Last week, twenty-one former Mars Hill pastors brought "formal charges" against Driscoll. In a letter addressed to the church's Board of Advisors and Accountability, and first obtained by Throckmorton, the former pastors presented what they thought was evidence that Driscoll should be "disqualified" from holding his pastoral position any longer. Among the many charges brought against Driscoll include his insistence that an elder — described as "not thin" — not be promoted to a more prominent leadership position because, said Driscoll, "his fat ass is not the image we want for our church." The letter also accused Driscoll of being "verbally assaulting," and provided several examples of "bullying" and "shaming" behavior.
9) What's next for him?
Driscoll originally said that he had no intentions of giving up his position. On August 3, he was quoted in the Seattle Times as saying, "I am not going anywhere, I am where I am supposed to be, and doing what I am supposed to be doing." According to Kiley, Driscoll was away from Mars Hill on a long vacation this summer. The week before Driscoll was to return to his church, SeattlePI discovered the following message about Driscoll's return from a Facebook account affiliated with Driscoll supporters:
Next Sunday, our message to Pastor Mark isn't just that we're supporting him because he's been a blessing to us, but because we're like him — totally dependent on Jesus.
"Our message isn't that we don't care about sins — his or ours — but rather we know Christian growth does not happen apart from the words of God.
In a follow-up announcement, Mars Hill Church said that there would be an important statement made on Sunday, August 24 regarding Driscoll and the Church's "next steps." One commenter, according to Throckmorton, wrote that he knew Driscoll was stepping down from his role "for an indeterminate period of time while the board of elders review the formal charges against him."
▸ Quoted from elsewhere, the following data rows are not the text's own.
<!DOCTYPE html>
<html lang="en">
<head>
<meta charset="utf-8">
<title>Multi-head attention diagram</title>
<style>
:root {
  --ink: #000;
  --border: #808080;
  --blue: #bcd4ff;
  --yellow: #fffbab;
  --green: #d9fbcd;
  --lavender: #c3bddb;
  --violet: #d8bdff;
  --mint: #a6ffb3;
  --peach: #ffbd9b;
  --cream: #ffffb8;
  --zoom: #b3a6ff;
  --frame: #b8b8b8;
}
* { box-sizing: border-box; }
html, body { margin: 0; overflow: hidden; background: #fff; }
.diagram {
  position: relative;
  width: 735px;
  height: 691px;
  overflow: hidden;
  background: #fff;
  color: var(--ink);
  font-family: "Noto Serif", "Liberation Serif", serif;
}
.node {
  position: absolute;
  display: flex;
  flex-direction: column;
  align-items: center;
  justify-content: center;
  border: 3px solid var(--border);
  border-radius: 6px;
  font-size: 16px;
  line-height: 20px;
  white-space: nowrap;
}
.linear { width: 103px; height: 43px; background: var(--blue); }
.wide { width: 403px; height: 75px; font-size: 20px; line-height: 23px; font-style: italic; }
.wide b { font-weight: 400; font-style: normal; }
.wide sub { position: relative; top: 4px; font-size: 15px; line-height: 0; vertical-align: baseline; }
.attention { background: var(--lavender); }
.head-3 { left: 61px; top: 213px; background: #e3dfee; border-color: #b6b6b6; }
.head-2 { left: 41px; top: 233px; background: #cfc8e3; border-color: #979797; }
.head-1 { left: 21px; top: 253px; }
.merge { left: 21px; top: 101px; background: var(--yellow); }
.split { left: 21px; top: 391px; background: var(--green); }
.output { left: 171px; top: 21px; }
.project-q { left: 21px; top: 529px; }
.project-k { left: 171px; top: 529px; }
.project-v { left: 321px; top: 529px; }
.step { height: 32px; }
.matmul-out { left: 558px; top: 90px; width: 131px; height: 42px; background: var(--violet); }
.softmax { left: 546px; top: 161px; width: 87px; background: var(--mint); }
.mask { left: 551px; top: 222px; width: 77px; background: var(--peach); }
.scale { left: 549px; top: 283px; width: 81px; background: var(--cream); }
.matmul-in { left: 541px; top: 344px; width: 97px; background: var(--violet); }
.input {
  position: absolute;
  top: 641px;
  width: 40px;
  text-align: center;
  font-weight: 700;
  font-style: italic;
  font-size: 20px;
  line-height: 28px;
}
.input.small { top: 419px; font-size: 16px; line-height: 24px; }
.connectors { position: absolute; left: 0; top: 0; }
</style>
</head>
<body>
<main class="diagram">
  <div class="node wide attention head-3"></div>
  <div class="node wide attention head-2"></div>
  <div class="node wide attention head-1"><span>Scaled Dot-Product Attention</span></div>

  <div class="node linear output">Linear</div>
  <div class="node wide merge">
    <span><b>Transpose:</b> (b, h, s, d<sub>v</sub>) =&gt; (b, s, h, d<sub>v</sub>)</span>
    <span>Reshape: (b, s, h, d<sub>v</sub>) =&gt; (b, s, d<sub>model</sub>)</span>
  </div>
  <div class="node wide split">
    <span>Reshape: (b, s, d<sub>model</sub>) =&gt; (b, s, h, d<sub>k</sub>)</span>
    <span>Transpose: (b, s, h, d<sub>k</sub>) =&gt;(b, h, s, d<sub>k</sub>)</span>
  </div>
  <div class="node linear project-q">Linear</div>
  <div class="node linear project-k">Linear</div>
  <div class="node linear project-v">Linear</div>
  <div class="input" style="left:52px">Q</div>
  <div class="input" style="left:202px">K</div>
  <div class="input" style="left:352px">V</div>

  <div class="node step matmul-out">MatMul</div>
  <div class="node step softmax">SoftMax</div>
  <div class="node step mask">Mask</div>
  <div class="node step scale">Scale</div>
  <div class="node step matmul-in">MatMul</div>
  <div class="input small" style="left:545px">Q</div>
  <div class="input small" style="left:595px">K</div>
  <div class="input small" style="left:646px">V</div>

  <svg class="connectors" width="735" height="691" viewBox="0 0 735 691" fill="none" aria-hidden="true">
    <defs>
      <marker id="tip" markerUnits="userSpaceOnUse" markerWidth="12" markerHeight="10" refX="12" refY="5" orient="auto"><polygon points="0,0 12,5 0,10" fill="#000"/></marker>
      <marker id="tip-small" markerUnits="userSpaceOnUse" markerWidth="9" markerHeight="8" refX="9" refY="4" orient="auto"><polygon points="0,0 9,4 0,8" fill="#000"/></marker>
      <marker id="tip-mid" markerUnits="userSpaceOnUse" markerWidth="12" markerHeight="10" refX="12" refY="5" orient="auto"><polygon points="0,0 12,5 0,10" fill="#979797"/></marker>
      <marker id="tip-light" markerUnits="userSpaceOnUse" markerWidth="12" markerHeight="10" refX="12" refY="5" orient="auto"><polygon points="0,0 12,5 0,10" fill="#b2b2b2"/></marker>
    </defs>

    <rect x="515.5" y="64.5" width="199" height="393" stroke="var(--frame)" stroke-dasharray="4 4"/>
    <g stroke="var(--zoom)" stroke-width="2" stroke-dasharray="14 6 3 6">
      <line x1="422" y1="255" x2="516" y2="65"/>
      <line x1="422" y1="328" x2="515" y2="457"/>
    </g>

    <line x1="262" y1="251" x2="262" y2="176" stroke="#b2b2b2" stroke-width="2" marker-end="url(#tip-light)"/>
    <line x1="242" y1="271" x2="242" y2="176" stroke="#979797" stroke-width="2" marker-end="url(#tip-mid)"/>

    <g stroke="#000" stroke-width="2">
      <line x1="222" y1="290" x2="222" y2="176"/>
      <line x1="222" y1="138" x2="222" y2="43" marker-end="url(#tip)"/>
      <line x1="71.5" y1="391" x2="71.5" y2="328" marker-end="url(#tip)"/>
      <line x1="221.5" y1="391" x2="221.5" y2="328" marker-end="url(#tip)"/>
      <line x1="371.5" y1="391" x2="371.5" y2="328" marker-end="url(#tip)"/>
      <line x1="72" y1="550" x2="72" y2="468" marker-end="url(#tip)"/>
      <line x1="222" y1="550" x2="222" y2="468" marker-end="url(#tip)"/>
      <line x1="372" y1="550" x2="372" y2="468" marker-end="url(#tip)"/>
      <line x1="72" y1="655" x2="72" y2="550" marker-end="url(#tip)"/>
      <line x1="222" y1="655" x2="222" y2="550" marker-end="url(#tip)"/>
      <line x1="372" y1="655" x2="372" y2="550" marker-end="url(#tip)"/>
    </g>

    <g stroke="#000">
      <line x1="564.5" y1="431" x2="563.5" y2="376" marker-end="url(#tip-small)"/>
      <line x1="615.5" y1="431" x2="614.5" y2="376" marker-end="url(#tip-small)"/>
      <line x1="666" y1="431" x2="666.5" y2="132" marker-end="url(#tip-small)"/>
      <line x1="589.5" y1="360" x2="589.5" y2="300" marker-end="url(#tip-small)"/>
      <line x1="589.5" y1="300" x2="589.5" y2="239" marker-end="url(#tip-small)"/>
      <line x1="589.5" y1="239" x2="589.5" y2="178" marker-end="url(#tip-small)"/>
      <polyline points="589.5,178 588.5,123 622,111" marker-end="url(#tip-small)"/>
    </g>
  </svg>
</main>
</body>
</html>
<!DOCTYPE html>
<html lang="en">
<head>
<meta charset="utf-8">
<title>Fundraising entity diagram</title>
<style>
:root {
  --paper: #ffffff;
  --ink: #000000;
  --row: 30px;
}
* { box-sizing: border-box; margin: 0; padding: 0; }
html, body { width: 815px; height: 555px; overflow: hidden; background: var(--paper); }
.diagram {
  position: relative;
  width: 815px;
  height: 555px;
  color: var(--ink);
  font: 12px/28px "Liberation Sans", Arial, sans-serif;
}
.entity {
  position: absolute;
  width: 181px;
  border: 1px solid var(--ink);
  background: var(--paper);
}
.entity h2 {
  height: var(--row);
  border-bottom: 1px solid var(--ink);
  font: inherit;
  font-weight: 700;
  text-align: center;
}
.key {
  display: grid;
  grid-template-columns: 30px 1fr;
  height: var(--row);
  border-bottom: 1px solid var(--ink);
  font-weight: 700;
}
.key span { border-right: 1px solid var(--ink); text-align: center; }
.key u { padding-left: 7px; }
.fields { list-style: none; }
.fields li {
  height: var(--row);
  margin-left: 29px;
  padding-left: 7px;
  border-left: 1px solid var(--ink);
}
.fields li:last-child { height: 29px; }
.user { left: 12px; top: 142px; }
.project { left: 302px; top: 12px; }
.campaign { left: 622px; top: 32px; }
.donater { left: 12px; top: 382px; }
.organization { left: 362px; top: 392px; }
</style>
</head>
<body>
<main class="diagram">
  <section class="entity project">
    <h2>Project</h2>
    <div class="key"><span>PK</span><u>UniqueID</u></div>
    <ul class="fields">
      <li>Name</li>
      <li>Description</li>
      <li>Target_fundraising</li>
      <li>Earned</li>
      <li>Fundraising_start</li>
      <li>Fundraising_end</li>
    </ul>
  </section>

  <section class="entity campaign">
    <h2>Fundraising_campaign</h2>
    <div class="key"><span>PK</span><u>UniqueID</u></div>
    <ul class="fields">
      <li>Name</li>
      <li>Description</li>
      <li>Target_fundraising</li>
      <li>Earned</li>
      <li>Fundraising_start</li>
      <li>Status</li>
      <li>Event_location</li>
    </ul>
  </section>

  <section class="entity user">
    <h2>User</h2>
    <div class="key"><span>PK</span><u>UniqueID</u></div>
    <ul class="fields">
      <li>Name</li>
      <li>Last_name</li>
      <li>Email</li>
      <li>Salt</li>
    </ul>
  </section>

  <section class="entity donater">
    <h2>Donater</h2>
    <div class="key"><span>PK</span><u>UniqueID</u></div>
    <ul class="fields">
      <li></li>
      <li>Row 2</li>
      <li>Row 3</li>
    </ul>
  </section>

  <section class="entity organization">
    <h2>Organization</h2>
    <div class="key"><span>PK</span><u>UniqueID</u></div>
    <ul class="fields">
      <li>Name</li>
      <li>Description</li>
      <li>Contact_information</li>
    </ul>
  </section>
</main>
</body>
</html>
Yasmine Hafiz reported that Driscoll was planning to fund an as-yet undefined reconciliation program for critics and former church members.
On October 15, RNS reported that Driscoll officially resigned from his pastoral responsibilities.
10) Why does any of this matter?
According to Kiley, Driscoll's steady "fall from grace" provides an illustration about how power can corrupt even the best of us. Kiley was loaned a copy of Driscoll's high school yearbook, which was a testament to how charismatic and likable he was: his many accolades included Most Likely to Succeed and Nicest Guy. "He wasn't always this macho, chest-thumping, I'm-gonna-kick-the-shit-out-of-you guy," said Kiley. There was a time, he said, when Driscoll genuinely seemed to want to help people.
And Henderson agrees: "Clearly, if you talk to insiders, they have some good memories of this guy."
To Kiley, the arc of Driscoll's life offers the "lesson that no matter how star-fucker-y a person is, we need to make sure he does not have too much power. Because power itself can fuck you up. And if that powerful person is responsible for a large community of vulnerable people, then that responsibility is even greater."
Update: Here is a video of Driscoll announcing that he's taking a hiatus for at least six weeks while Mars Hill leadership investigates the charges brought against him. Driscoll said he requested the six-week break to give him time for "processing, healing, and growth."
Update: Driscoll officially resigned from Mars Hill on Wednesday, according to a document obtained by RNS. In a letter addressed to Michael Van Skaik, Chairman of Mars Hill's Board of Advisors and Accountability, Driscoll decided, "after seeking the face and will of God," that stepping down was the right thing to do, both for the health of the church and his family. You can read his resignation letter here.